**SOURCE MATERIAL**:
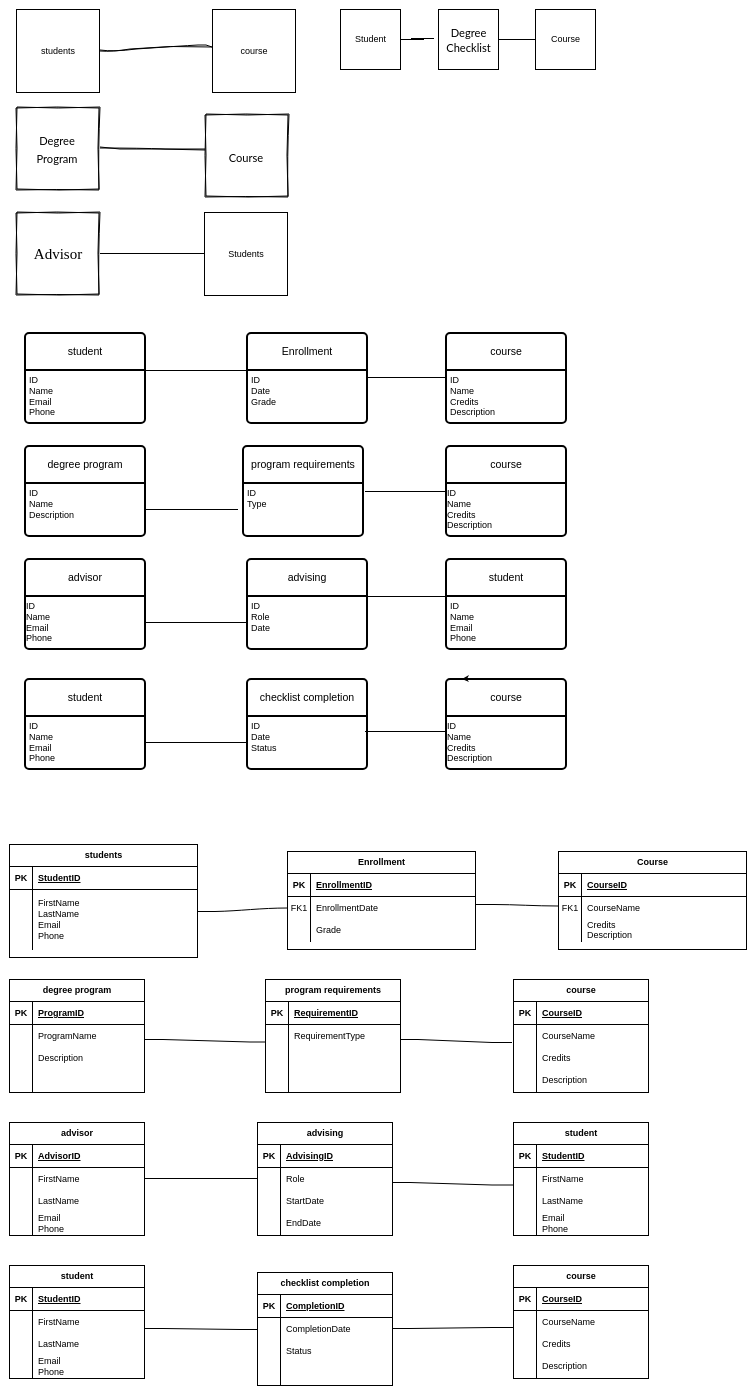
<!DOCTYPE html>
<html lang="en">
<head>
<meta charset="utf-8">
<title>Student records data model</title>
<style>
:root { --ink: #000; --paper: #fff; --row: 22.4px; }
* { box-sizing: border-box; margin: 0; padding: 0; }
html, body { width: 756px; height: 1395px; overflow: hidden; background: var(--paper); }
.diagram { position: relative; width: 756px; height: 1395px; color: var(--ink); font: 9px/10.8px "Liberation Sans", Arial, sans-serif; }
.links { position: absolute; left: 0; top: 0; fill: none; stroke: var(--ink); stroke-width: 1; }
.box, .entity, .table { position: absolute; left: var(--x); top: var(--y); }
.box { display: flex; align-items: center; justify-content: center; text-align: center; width: 84px; height: 84px; border: 1px solid var(--ink); }
.small { width: 61px; height: 61px; }
.sketch { border-color: transparent; }
.lato { font: 11.1px/15px Lato, sans-serif; }
.loose { line-height: 18px; }
.serif { font: 15px/18px "Liberation Serif", serif; }
.entity { width: 122px; height: 92px; border: 2px solid var(--ink); border-radius: 5px; }
.entity h2 { display: flex; align-items: center; justify-content: center; height: 37px; border-bottom: 2px solid var(--ink); font-size: 10.55px; font-weight: 400; white-space: nowrap; }
.entity ul { list-style: none; padding: 4px 0 0 3px; }
.entity.tight ul { padding-left: 0; }
.table { width: var(--w, 136px); height: var(--h, 114px); border: 1px solid var(--ink); }
.table h2 { display: flex; align-items: center; justify-content: center; height: var(--row); border-bottom: 1px solid var(--ink); font-size: 9px; font-weight: 700; }
.row { display: grid; grid-template-columns: 23px 1fr; height: var(--row); }
.row > * { display: flex; align-items: center; }
.row > :first-child { justify-content: center; border-right: 1px solid var(--ink); }
.row > :last-child { padding-left: 5px; }
.key { border-bottom: 1px solid var(--ink); font-weight: 700; }
.key u { text-underline-offset: 1px; }
.tall { height: 60px; }
</style>
</head>
<body>
<main class="diagram">
  <svg class="links" width="756" height="1395" viewBox="0 0 756 1395" aria-hidden="true">
    <defs>
      <g id="sketch-frame">
        <path d="M0 1Q40 -1 83 1Q81 40 83 83Q40 82 0 83Q2 40 0 1Z"/>
        <path d="M1 0Q42 2 84 0Q82 44 83 82Q44 84 1 82Q-1 42 1 0Z"/>
      </g>
    </defs>
    <g id="sketched-boxes">
      <use href="#sketch-frame" x="16" y="107"/>
      <use href="#sketch-frame" x="205" y="114"/>
      <use href="#sketch-frame" x="16" y="212"/>
    </g>
    <g id="concept-links">
      <path d="M100 51Q112 52 130 49Q170 45 212 47M100 50Q114 52 136 49Q180 46 198 45Q207 44 212 47"/>
      <path d="M401 39.5H424M411 38.5H434M499 39.5H536"/>
      <path d="M100 147L120 149L160 149L205 150M100 148Q140 148 165 149L205 149"/>
      <path d="M100 253.5H205"/>
    </g>
    <g id="entity-links">
      <path d="M145 370.5H247M366 377.5H446M145 509.5H238M365 491.5H446M145 622.5H247M366 596.5H446M145 742.5H247M365 731.5H446"/>
    </g>
    <g id="table-links">
      <path d="M197 911.5H215C240 911 260 908 288 908M476 904.5H494C515 904.5 535 906 558 906"/>
      <path d="M145 1039.5H163L250 1042H266M401 1039.5H418L492 1042.5H512"/>
      <path d="M145 1178.5H258M393 1182.5H410L492 1185H514"/>
      <path d="M145 1328.5H163L240 1329.5H258M393 1328.5H410L492 1327.5H514"/>
    </g>
  </svg>

  <div class="box" style="--x:16px;--y:9px">students</div>
  <div class="box" style="--x:212px;--y:9px">course</div>
  <div class="box small" style="--x:340px;--y:9px">Student</div>
  <div class="box small lato" style="--x:438px;--y:9px">Degree<br>Checklist</div>
  <div class="box small" style="--x:535px;--y:9px">Course</div>
  <div class="box sketch lato loose" style="--x:15px;--y:108px">Degree<br>Program</div>
  <div class="box sketch lato" style="--x:204px;--y:115px">Course</div>
  <div class="box sketch serif" style="--x:16px;--y:212px">Advisor</div>
  <div class="box" style="--x:204px;--y:212px">Students</div>

  <section class="entity" style="--x:24px;--y:332px"><h2>student</h2><ul><li>ID</li><li>Name</li><li>Email</li><li>Phone</li></ul></section>
  <section class="entity" style="--x:246px;--y:332px"><h2>Enrollment</h2><ul><li>ID</li><li>Date</li><li>Grade</li></ul></section>
  <section class="entity" style="--x:445px;--y:332px"><h2>course</h2><ul><li>ID</li><li>Name</li><li>Credits</li><li>Description</li></ul></section>

  <section class="entity" style="--x:24px;--y:445px"><h2>degree program</h2><ul><li>ID</li><li>Name</li><li>Description</li></ul></section>
  <section class="entity" style="--x:242px;--y:445px"><h2>program requirements</h2><ul><li>ID</li><li>Type</li></ul></section>
  <section class="entity tight" style="--x:445px;--y:445px"><h2>course</h2><ul><li>ID</li><li>Name</li><li>Credits</li><li>Description</li></ul></section>

  <section class="entity tight" style="--x:24px;--y:558px"><h2>advisor</h2><ul><li>ID</li><li>Name</li><li>Email</li><li>Phone</li></ul></section>
  <section class="entity" style="--x:246px;--y:558px"><h2>advising</h2><ul><li>ID</li><li>Role</li><li>Date</li></ul></section>
  <section class="entity" style="--x:445px;--y:558px"><h2>student</h2><ul><li>ID</li><li>Name</li><li>Email</li><li>Phone</li></ul></section>

  <section class="entity" style="--x:24px;--y:678px"><h2>student</h2><ul><li>ID</li><li>Name</li><li>Email</li><li>Phone</li></ul></section>
  <section class="entity" style="--x:246px;--y:678px"><h2>checklist completion</h2><ul><li>ID</li><li>Date</li><li>Status</li></ul></section>
  <section class="entity tight" style="--x:445px;--y:678px"><h2>course</h2><ul><li>ID</li><li>Name</li><li>Credits</li><li>Description</li></ul></section>
  <svg class="links" width="756" height="1395" viewBox="0 0 756 1395" aria-hidden="true"><path id="arrowhead" fill="#000" stroke="none" d="M462 679L469 675L467 679L469 682Z"/></svg>

  <section class="table" style="--x:9px;--y:844px;--w:189px;--h:114px">
    <h2>students</h2>
    <div class="row key"><span>PK</span><u>StudentID</u></div>
    <div class="row tall"><span></span><span>FirstName<br>LastName<br>Email<br>Phone</span></div>
  </section>
  <section class="table" style="--x:287px;--y:851px;--w:189px;--h:99px">
    <h2>Enrollment</h2>
    <div class="row key"><span>PK</span><u>EnrollmentID</u></div>
    <div class="row"><span>FK1</span><span>EnrollmentDate</span></div>
    <div class="row"><span></span><span>Grade</span></div>
  </section>
  <section class="table" style="--x:558px;--y:851px;--w:189px;--h:99px">
    <h2>Course</h2>
    <div class="row key"><span>PK</span><u>CourseID</u></div>
    <div class="row"><span>FK1</span><span>CourseName</span></div>
    <div class="row"><span></span><span>Credits<br>Description</span></div>
  </section>

  <section class="table" style="--x:9px;--y:979px">
    <h2>degree program</h2>
    <div class="row key"><span>PK</span><u>ProgramID</u></div>
    <div class="row"><span></span><span>ProgramName</span></div>
    <div class="row"><span></span><span>Description</span></div>
    <div class="row"><span></span><span></span></div>
  </section>
  <section class="table" style="--x:265px;--y:979px">
    <h2>program requirements</h2>
    <div class="row key"><span>PK</span><u>RequirementID</u></div>
    <div class="row"><span></span><span>RequirementType</span></div>
    <div class="row"><span></span><span></span></div>
    <div class="row"><span></span><span></span></div>
  </section>
  <section class="table" style="--x:513px;--y:979px">
    <h2>course</h2>
    <div class="row key"><span>PK</span><u>CourseID</u></div>
    <div class="row"><span></span><span>CourseName</span></div>
    <div class="row"><span></span><span>Credits</span></div>
    <div class="row"><span></span><span>Description</span></div>
  </section>

  <section class="table" style="--x:9px;--y:1122px">
    <h2>advisor</h2>
    <div class="row key"><span>PK</span><u>AdvisorID</u></div>
    <div class="row"><span></span><span>FirstName</span></div>
    <div class="row"><span></span><span>LastName</span></div>
    <div class="row"><span></span><span>Email<br>Phone</span></div>
  </section>
  <section class="table" style="--x:257px;--y:1122px">
    <h2>advising</h2>
    <div class="row key"><span>PK</span><u>AdvisingID</u></div>
    <div class="row"><span></span><span>Role</span></div>
    <div class="row"><span></span><span>StartDate</span></div>
    <div class="row"><span></span><span>EndDate</span></div>
  </section>
  <section class="table" style="--x:513px;--y:1122px">
    <h2>student</h2>
    <div class="row key"><span>PK</span><u>StudentID</u></div>
    <div class="row"><span></span><span>FirstName</span></div>
    <div class="row"><span></span><span>LastName</span></div>
    <div class="row"><span></span><span>Email<br>Phone</span></div>
  </section>

  <section class="table" style="--x:9px;--y:1265px">
    <h2>student</h2>
    <div class="row key"><span>PK</span><u>StudentID</u></div>
    <div class="row"><span></span><span>FirstName</span></div>
    <div class="row"><span></span><span>LastName</span></div>
    <div class="row"><span></span><span>Email<br>Phone</span></div>
  </section>
  <section class="table" style="--x:257px;--y:1272px">
    <h2>checklist completion</h2>
    <div class="row key"><span>PK</span><u>CompletionID</u></div>
    <div class="row"><span></span><span>CompletionDate</span></div>
    <div class="row"><span></span><span>Status</span></div>
    <div class="row"><span></span><span></span></div>
  </section>
  <section class="table" style="--x:513px;--y:1265px">
    <h2>course</h2>
    <div class="row key"><span>PK</span><u>CourseID</u></div>
    <div class="row"><span></span><span>CourseName</span></div>
    <div class="row"><span></span><span>Credits</span></div>
    <div class="row"><span></span><span>Description</span></div>
  </section>
</main>
</body>
</html>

**WHAT TO DO**: Each line in the records that carries "links" must be copied out.

**SOLVED PROBLEM**:
.links { position: absolute; left: 0; top: 0; fill: none; stroke: var(--ink); stroke-width: 1; }
  <svg class="links" width="756" height="1395" viewBox="0 0 756 1395" aria-hidden="true">
    <g id="concept-links">
    <g id="entity-links">
    <g id="table-links">
  <svg class="links" width="756" height="1395" viewBox="0 0 756 1395" aria-hidden="true"><path id="arrowhead" fill="#000" stroke="none" d="M462 679L469 675L467 679L469 682Z"/></svg>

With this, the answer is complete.